The prohibition of discrimination based on nationality is enshrined in Article 18 TFEU and Article 21(2) of the Charter of Fundamental Rights of the European Union (‘the Charter’). The broader non-discrimination principle of which it is an expression is among the fundamental values of the EU (Article 2 TFEU), and among the rights protected by the Charter (Article 21). The principle of non-discrimination is a manifestation of the principle of equality of individuals before the law.  The principle requires that comparable situations must not be treated differently and that different situations must not be treated in the same way.  Read more »


Scheme for allocation of social housing

February 6th, 2019 by James Goudie QC in Housing

R (Z and others) v Hackney LBC and Agudas Israel Housing Association (2019) EWHC 139 (Admin) challenged the arrangements made by AIHA for the allocation of social housing properties owned or controlled by AIHA, which in present circumstances in effect preclude any persons who are not members of the Orthodox Jewish community from becoming tenants of such properties.

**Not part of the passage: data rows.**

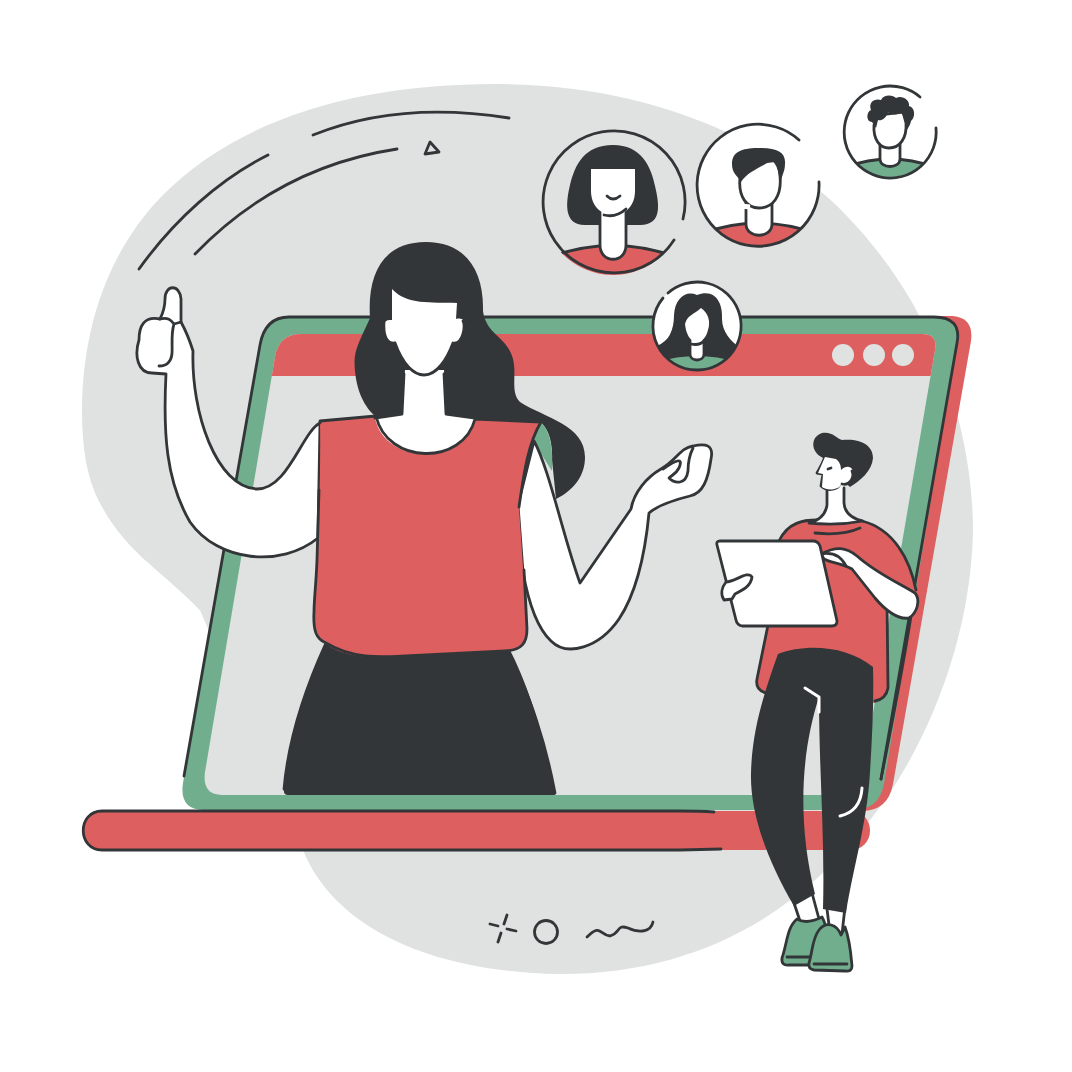
<!DOCTYPE html>
<html lang="en">
<head>
<meta charset="utf-8">
<title>Online webinar illustration</title>
<style>
:root{--ink:#333638;--red:#de5f5f;--green:#70ae8e;--grey:#dfe2e1;--white:#fff}
html,body{margin:0;background:var(--white);overflow:hidden}
svg{display:block;width:1072px;height:1072px}
.ink{fill:var(--ink)}.red{fill:var(--red)}.green{fill:var(--green)}.grey{fill:var(--grey)}.white{fill:var(--white)}
.line{fill:none}
.line,.edge{stroke:var(--ink);stroke-width:2.8;stroke-linecap:round;stroke-linejoin:round}
.shine{fill:none;stroke:var(--white);stroke-width:3;stroke-linecap:round;stroke-linejoin:round}
</style>
</head>
<body>
<svg viewBox="0 0 1072 1072" role="img" aria-label="A woman presents from a laptop screen while a man with a tablet watches">
<defs>
<clipPath id="screen"><path d="M301 334H922Q938 334 935 350L862 777Q859 795 842 795H222Q202 795 205 772L275 357Q279 334 301 334Z"/></clipPath>
<clipPath id="avatar-bob"><circle cx="613" cy="204" r="71"/></clipPath>
<clipPath id="avatar-short"><circle cx="758" cy="186" r="61"/></clipPath>
<clipPath id="avatar-curly"><circle cx="890" cy="131" r="46"/></clipPath>
<clipPath id="avatar-long"><circle cx="697" cy="326" r="44"/></clipPath>
</defs>

<path id="backdrop" class="grey" d="M495 84C590 84 665 104 724 131C812 168 873 235 913 304C952 376 973 455 973 531C971 640 926 752 866 825C795 917 693 974 560 974C429 972 334 927 303 850L207 618C166 572 128 556 101 505C85 476 82 442 82 408C83 330 106 255 160 198C240 115 365 84 495 84Z"/>
<path class="grey" d="M200 610H400V851H303Z"/>

<g id="motion-lines" class="line">
<path d="M139 269C174 220 220 179 268 155M195 254C251 196 318 161 397 149M313 135C375 110 440 107 509 118"/>
<path d="M430 142L425 154L439 152Z"/>
</g>

<g id="laptop">
<path class="red" d="M940 316H953Q974 318 971 341L893 784Q888 811 862 811H840Z"/>
<path class="green" d="M289 317H934Q962 317 957 343L884 784Q879 810 853 810H203Q179 809 183 783L260 345Q265 317 289 317Z"/>
<g clip-path="url(#screen)">
<rect class="grey" x="195" y="330" width="750" height="470"/>
<rect class="red" x="260" y="330" width="690" height="46"/>
</g>
<g class="grey"><circle cx="843" cy="355" r="11"/><circle cx="874" cy="355" r="11"/><circle cx="903" cy="355" r="11"/></g>
<path class="line" d="M184 776L260 345Q265 317 289 317H934Q962 317 957 343L881 779"/>
<rect class="red" x="83" y="811" width="787" height="39" rx="19"/>
<path class="line" d="M714 812Q700 811 680 811H102C77 811 77 850 102 850H680L721 849"/>
</g>

<g id="viewer-bob">
<circle class="grey" cx="613" cy="204" r="71"/>
<g clip-path="url(#avatar-bob)">
<path class="red edge" d="M550 257Q613 234 676 257V290H550Z"/>
</g>
<path class="ink" d="M613 145C641 145 651 166 655 186C659 203 663 225 640 225H585C563 225 566 202 570 185C575 165 584 145 613 145Z"/>
<path class="white edge" d="M600 208V245C600 264 626 264 626 245V208Z"/>
<path class="white" d="M591 169H635V191C635 205 626 215 613 215C600 215 591 205 591 191Z"/>
<path class="line" d="M604 215Q616 218 626 209M607 196Q613 202 620 196"/>
<path class="line" d="M674 240A71 71 0 1 1 683 219"/>
</g>

<g id="viewer-short">
<circle class="white" cx="758" cy="186" r="61"/>
<g clip-path="url(#avatar-short)"><path class="red edge" d="M700 234Q759 212 818 234V260H700Z"/></g>
<path class="white edge" d="M746 200V224C746 239 772 239 772 224V200Z"/>
<path class="white edge" d="M740 178C738 197 747 208 759 208C773 208 782 196 780 176L778 160L742 165Z"/>
<path class="ink" d="M732 164C732 150 745 148 760 148C777 148 786 152 785 164C785 173 780 178 780 187C780 174 777 164 771 160C761 168 748 171 741 182C738 176 732 174 732 164Z"/>
<path d="M741 206L750 207" stroke="#fff" stroke-width="5"/>
<path class="line" d="M799 140A61 61 0 1 0 819 182"/>
</g>

<g id="viewer-curly">
<circle class="white" cx="890" cy="131" r="46"/>
<g clip-path="url(#avatar-curly)"><path class="green edge" d="M846 167Q890 151 934 167V190H846Z"/></g>
<path class="white edge" d="M880 140V159C880 169 900 169 900 159V140Z"/>
<path class="white edge" d="M874 125C873 140 880 148 889 148C900 148 907 138 906 123L903 112L878 115Z"/>
<path class="ink" d="M876 128L872 122C866 122 866 112 871 110C868 102 875 98 881 100C884 94 893 95 896 98C902 95 910 100 909 106C916 108 915 118 911 121C910 126 908 128 906 131C906 122 904 115 900 112C896 117 890 113 888 112C886 119 881 121 878 120Z"/>
<path class="line" d="M920 97A46 46 0 1 0 936 128"/>
</g>

<g id="viewer-long">
<circle class="white" cx="697" cy="326" r="44"/>
<g clip-path="url(#avatar-long)">
<path class="ink" d="M697 295C716 288 723 304 722 319C722 332 732 342 738 346V360H656V346C669 342 674 330 674 315C675 298 686 290 697 295Z"/>
<path class="green edge" d="M656 361Q697 348 738 361V380H656Z"/>
</g>
<path class="white edge" d="M690 338V354C690 362 704 362 704 354V338Z"/>
<path class="white" d="M685 324C687 315 695 314 701 308C708 313 711 321 708 330C706 338 702 342 696 342C690 341 686 334 685 324Z"/>
<path class="line" d="M691 344Q700 346 705 340"/>
<path class="line" d="M663 298A44 44 0 0 0 698 370A44 44 0 1 0 668 293"/>
</g>

<g id="presenter">
<path class="ink" d="M370 318C358 345 353 351 355 371C357 394 367 411 378 418L475 419L538 421C547 425 553 440 552 460L556 499C574 490 585 476 585 457C585 425 545 418 520 402C510 392 517 375 513 359C507 336 486 335 483 311C484 267 463 242 426 242C385 242 367 271 370 318Z"/>
<path class="green" d="M533 441L541 422C550 432 553 446 552 471Z"/>
<path class="white edge" d="M320 423C302 432 288 489 257 489C216 487 191 412 193 351C189 338 187 333 181 322V299C180 284 165 284 165 299C165 309 161 317 160 319C144 316 139 326 139 340C134 356 138 373 152 373L166 374C163 433 166 481 190 522C218 562 281 568 318 538Z"/>
<path class="line" d="M160 319C168 317 171 320 174 324C169 340 176 356 168 363C165 366 162 366 159 366M174 324L181 322"/>
<path class="white edge" d="M534 441C549 468 563 536 580 583L631 509C634 492 647 477 661 469C677 460 680 448 693 446C706 443 714 445 711 459C708 480 703 493 690 496C674 500 658 505 649 513C645 555 637 592 619 619C599 648 567 657 551 641C536 627 528 600 523 572L518 505Z"/>
<path class="line" d="M663 469C675 461 684 456 679 468C676 474 672 475 669 478C675 484 686 485 688 471Q688 458 693 448"/>
<path class="ink" d="M326 643H506C530 685 548 752 555 795H288Q283 795 284 789C288 743 304 691 326 643Z"/>
<path class="red" d="M320 421L376 417L475 418L541 422C527 445 523 480 519 507L527 629Q528 648 506 651C460 655 422 654 388 657C358 659 332 652 322 640Q313 630 314 611C318 547 321 482 320 421Z"/>
<path class="white" d="M375 418L402 413L405 370H444L446 414L475 418C465 466 385 466 375 418Z"/>
<path class="white" d="M392 289C407 305 430 302 457 303L456 319C463 317 467 322 464 330C463 340 458 344 453 343C447 360 437 376 424 376C410 376 399 356 395 343C387 343 383 331 384 324C386 319 390 320 392 320Z"/>
<path class="line" d="M320 423V421L376 416C387 465 463 466 475 419L541 422C527 445 523 480 519 507M404 374L402 414L375 418M444 374L446 414L475 418M395 343C403 365 414 375 424 375C437 375 447 359 453 343C463 345 466 325 463 321M384 322C383 338 388 344 395 343M319 490L317 560C316 585 314 600 314 612C313 630 316 639 326 643C354 660 384 657 406 656L505 651C522 650 527 643 527 629L524 570M326 643C304 691 288 743 284 789M506 651C530 690 547 750 555 793"/>
</g>

<g id="doodles" class="line">
<path d="M507 915L504 924M490 924L498 926M507 929L516 931M501 933L498 942"/>
<circle cx="546" cy="932" r="11.5"/>
<path d="M587 937C601 923 599 935 610 936C621 933 616 924 628 928C641 934 651 931 653 922"/>
</g>

<g id="tablet-viewer">
<path class="white" d="M792 900L799 922H820L813 890ZM825 905L829 933H841L845 905Z"/>
<path class="line" d="M794 903L800 921M812 893L819 919M827 909L829 925M845 907L842 934"/>
<path class="green edge" d="M797 919C805 924 814 921 822 917C830 930 825 950 823 965H789Q781 966 782 958C787 944 787 927 797 919Z"/>
<path class="line" d="M787 957H812"/>
<path class="green edge" d="M819 930C826 921 837 924 841 935L845 927C850 940 851 955 852 966Q852 972 845 971L814 970Q808 969 809 963C813 950 812 939 819 930Z"/>
<path class="line" d="M814 964H847"/>
<path class="red" d="M781 541C788 523 804 520 817 520L862 521C894 529 910 560 916 590C914 605 902 606 887 594V628L888 688Q888 697 875 703L766 693Q756 690 757 678L768 620Z"/>
<path class="line" d="M779 541C788 522 804 520 817 520M862 521C894 529 910 560 916 590M914 596C908 638 896 704 881 779M768 625L757 679Q755 690 766 693M887 602L888 688Q886 699 875 701"/>
<path class="ink" d="M778 654C806 643 848 646 873 667C874 702 872 739 870 772C867 824 853 868 846 913L823 909C825 840 819 770 819 697C801 752 797 822 815 894L794 906C766 858 750 812 751 773C752 730 764 693 778 654Z"/>
<path class="shine" d="M805 688L819 697V712M862 788C861 805 853 813 840 816"/>
<path class="white" d="M826 484L827 505Q825 519 809 523Q837 526 863 521Q845 517 844 503V484Z"/>
<path class="line" d="M827 489V505Q825 519 809 523Q837 526 863 521Q845 517 844 503V488M815 533Q842 536 860 528"/>
<path class="ink" d="M829 460C810 456 809 437 822 433C832 431 836 438 842 440C860 438 873 445 873 458C872 471 860 481 850 487L840 478Z"/>
<path class="white edge" d="M825 457C822 465 818 471 817 473L823 474L821 486C828 492 839 490 841 482"/>
<path class="white" d="M825 457L836 459C840 462 841 466 841 470C848 463 855 468 853 476C852 482 847 487 841 485C838 490 827 491 822 487L823 474L818 473Z"/>
<path class="line" d="M852 471C855 478 849 486 842 484M828 469L831 468"/>
<path class="white edge" d="M821 554C836 546 846 547 857 556C876 573 897 582 915 593C921 600 917 613 909 618C898 620 885 610 875 598L852 569C842 563 831 563 824 559Z"/>
<path class="line" d="M821 554C832 552 841 556 846 566"/>
<path class="white edge" d="M720 541H813Q818 541 820 546L837 621Q837 626 832 626H742Q737 625 736 620L717 545Q716 541 720 541Z"/>
<path class="white" d="M726 582C735 582 748 570 752 577C751 586 743 590 735 594L733 599L724 600C720 594 722 587 726 582Z"/>
<path class="line" d="M726 582C735 582 748 570 752 577C751 586 743 590 735 594L732 599L724 600C720 594 722 587 726 582"/>
</g>
</svg>
</body>
</html>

The claim also challenges the lawfulness of Hackney’s arrangements as a local housing authority for the nomination of applicants to these properties, which again in present circumstances in effect precludes any persons who are not members of the Orthodox Jewish community from receiving nominations for the properties owned by AIHA. In short, the claimants contended that these arrangements discriminated against them because they are not members of the Orthodox Jewish community, and are unlawful, principally, under the Equality Act 2010. Read more »